Times Square became the premier theater district in the United States during the First World War. During the 1914-15 season, 113 productions were staged within the 13-block area. Many celebrities, including Irving Berlin, Fred Astaire, and Charlie Chaplin, flocked to the area, which came to be known as "the Tenderloin" on account of its high desirability. During this time, films were becoming an important part of popular culture, and with them came many new film theaters in Times Square and around New York City. When the Great Depression hit, the theaters and restaurants in Times Square initially seemed immune from the economic collapse. But as time went on, many property owners were forced to sell or close their theaters. The theaters were converted to show popular and vastly cheaper Hollywood movies.

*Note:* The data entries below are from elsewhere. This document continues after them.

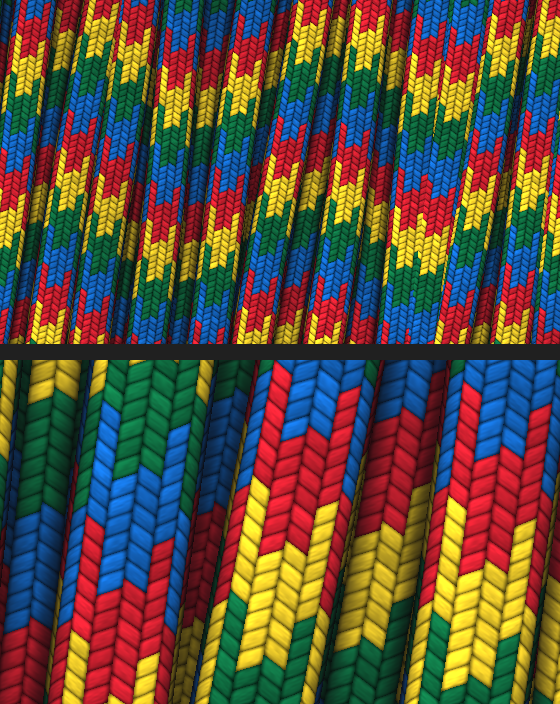
Top: the whole. Bottom: its middle third, enlarged.
A WebGL 1 fragment shader for this texture:

```glsl
precision highp float;
// Braided cords in red, yellow, green and blue, hanging side by side with a slight lean.
// A loop finds the nearest cord; its surface is unrolled into columns of slanted stitches,
// each coloured by one of two opposed helices so bands are solid in front and mix at the sides.

uniform vec2 u_resolution;

const float RADIUS = 0.063;
const float PERIOD = 0.445;          // length of one four-colour sequence
const float ROW = PERIOD / 24.0;     // height of one stitch

float hash(vec2 p) {
  vec3 q = fract(vec3(p.xyx) * 0.1031);
  q += dot(q, q.yzx + 33.33);
  return fract((q.x + q.y) * q.z);
}

float noise(vec2 p) {
  vec2 i = floor(p), f = fract(p);
  f = f * f * (3.0 - 2.0 * f);
  return mix(mix(hash(i), hash(i + vec2(1.0, 0.0)), f.x),
             mix(hash(i + vec2(0.0, 1.0)), hash(i + 1.0), f.x), f.y);
}

float cordSlope(float i) {
  return 0.145 + 0.03 * cos(1.57 * (i - 5.0));
}

// Horizontal centre of cord i at height y: uneven spacing, lean and a slow sway
float cordCentre(float i, float y) {
  float bunch = (i - 6.8) / 2.0;
  return 0.047 + 0.1475 * i + 0.106 * exp(-bunch * bunch)
       + 0.02 * cos(2.1 * (i - 1.0))
       + (y - 0.5) * cordSlope(i) + 0.004 * sin(5.0 * y + i * 2.0);
}

vec3 yarnColour(float index) {
  float k = mod(index, 4.0);
  if (k < 0.5) return vec3(0.82, 0.13, 0.19);
  if (k < 1.5) return vec3(0.96, 0.82, 0.17);
  if (k < 2.5) return vec3(0.06, 0.42, 0.25);
  return vec3(0.08, 0.40, 0.76);
}

// across: -1 to 1 over the cord; along: height measured on its axis
vec3 braid(float across, float along, float cord) {
  float column = asin(clamp(across, -1.0, 1.0)) / 3.14159 * 8.0;
  float c = floor(column);
  float fx = column - c - 0.5;
  float side = mod(c, 2.0) * 2.0 - 1.0;

  // Slanted stitch cell, staggered between columns
  float row = along / ROW - side * fx * 0.65 + 0.25 * side;
  float r = floor(row);
  float fy = row - r - 0.5;

  // Strand colour from its helix
  float angle = (c + 0.5) * 3.14159 / 8.0;
  float shift = 1.2 + 0.24 * cos(1.46 * (cord - 3.3));
  float t = (1.0 - (r + 0.5) * ROW + side * angle * RADIUS * 1.05) / PERIOD - shift;
  vec3 yarn = yarnColour(floor(t * 4.0 + 0.5));

  // Rounded stitch with dark seams, fine fibres and uneven dye
  vec2 q = max(abs(vec2(fx, fy)) - 0.24, 0.0);
  float soft = 0.16 + 0.6 / (u_resolution.y * ROW);
  float body = 1.0 - smoothstep(0.26 - soft, 0.26 + soft * 0.6, length(q));
  float fibre = noise(vec2(fx * 4.0 + c * 7.0, fy * 9.0 + r * 11.0));
  float tone = 0.84 + 0.2 * hash(vec2(c + 20.0, r + cord * 37.0 + 90.0));
  tone *= 0.92 + 0.16 * fibre + 0.3 * fy - 0.1 * fx;
  return yarn * tone * mix(0.34, 1.08, body);
}

void main() {
  vec2 p = gl_FragCoord.xy / u_resolution.y;

  // Nearest surface: whole numbers are front cords, halves lie behind them
  float nearest = -9.0, cord = 0.0, across = 0.0, behind = 0.0, gap = 9.0;
  for (int k = 0; k < 27; k++) {
    float i = float(k) * 0.5 - 1.0;
    float back = step(0.25, fract(i));
    float u = (p.x - cordCentre(i, p.y)) / RADIUS;
    if (back < 0.5) gap = min(gap, abs(u) - 1.0);
    float depth = sqrt(max(1.0 - u * u, 0.0)) - 1.5 * back;
    if (abs(u) < 1.0 && depth > nearest) {
      nearest = depth;
      cord = i;
      across = u;
      behind = back;
    }
  }

  vec3 colour = vec3(0.04, 0.03, 0.04);
  if (nearest > -8.0) {
    float along = p.y + across * RADIUS * cordSlope(cord);
    float facing = sqrt(1.0 - across * across);
    // Round shading, lit a little from the left
    float light = mix(0.1, 1.0, smoothstep(0.05, 0.8, facing)) * (1.0 - 0.12 * across);
    // Contact shadow on the cords behind
    light *= mix(1.0, mix(0.3, 0.8, smoothstep(0.0, 0.4, gap)), behind);
    light *= 0.88 + 0.22 * noise(p * 3.0 + 5.0);
    colour = mix(colour, braid(across, along, cord), light);
  }

  gl_FragColor = vec4(colour, 1.0);
}
```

Following this economic collapse, businesses needed something to draw people to the area. So began Times Square's era of vice. During the 1960s and 1970s, live nude shows, sex shops, erotic bookstores, and X-rated movie theaters dominated the area. More and more, Times Square was perceived as a symbol of the city's decline. With this new reputation came a higher crime rate that turned the area into one of the most dangerous parts of New York. Beginning in the 1980s, however, businesses and city officials began to revitalize the square. New legislation and building condemnation began to reverse Times Square's bad reputation. By 1993 there were only 36 adult businesses, down from 140 in the 1970s. Mayor Rudy Giuliani vowed to further improve the area by increasing security, closing pornographic theaters, and pressuring drug dealers and "squeegee men" to relocate.

Times Square NY

During the 1990s, Times Square became a new symbol for the vibrancy of Manhattan. It is the only place in New York City where tenants are required to display lighted signs (officially known as "spectaculars" and "Jumbotrons"). Boasting an estimated 26 million annual visitors each year, Times Square has changed in many ways since it was founded 100 years ago. Now, instead of worrying for your safety, you can stop to shop in a toy store on Broadway while on your way to a production of Disney's The Lion King.

One of the world's most recognizable places, Times Square has been featured in numerous books, films, and TV shows, including Stephen King's The Stand, Michael Bay's Transformers: Revenge of the Fallen, and Mimi Leder's Deep Impact. It was also featured in the feature films Vanilla Sky and I Am Legend, directed by Cameron Crowe and Francis Lawrence, respectively.

Times Square Facts for Kids

Looking for Times Square facts and figures for kids? You're in the right place! Below you'll find all the Times Square history, facts, and figures you'll ever need!

  • Original Name: Longacre Square.
  • Times Square Nicknames: The Crossroads of the World, the Great White Way, the Tenderloin.
  • Added to National Register of Historic Places: 2001.
  • Times Square Declared Smoke-Free: February 2011.
  • Times Square in Films: Deep Impact, The Stand, Knowing, Vanilla Sky, I Am Legend, Transformers: Revenge of the Fallen
  • Times Square Ball Weight: 11,875 lbs.
  • Number of Lights on Times Square Ball: 32,256.

Want to find cool Times Square history pictures? Visit our main Times Square NYC page!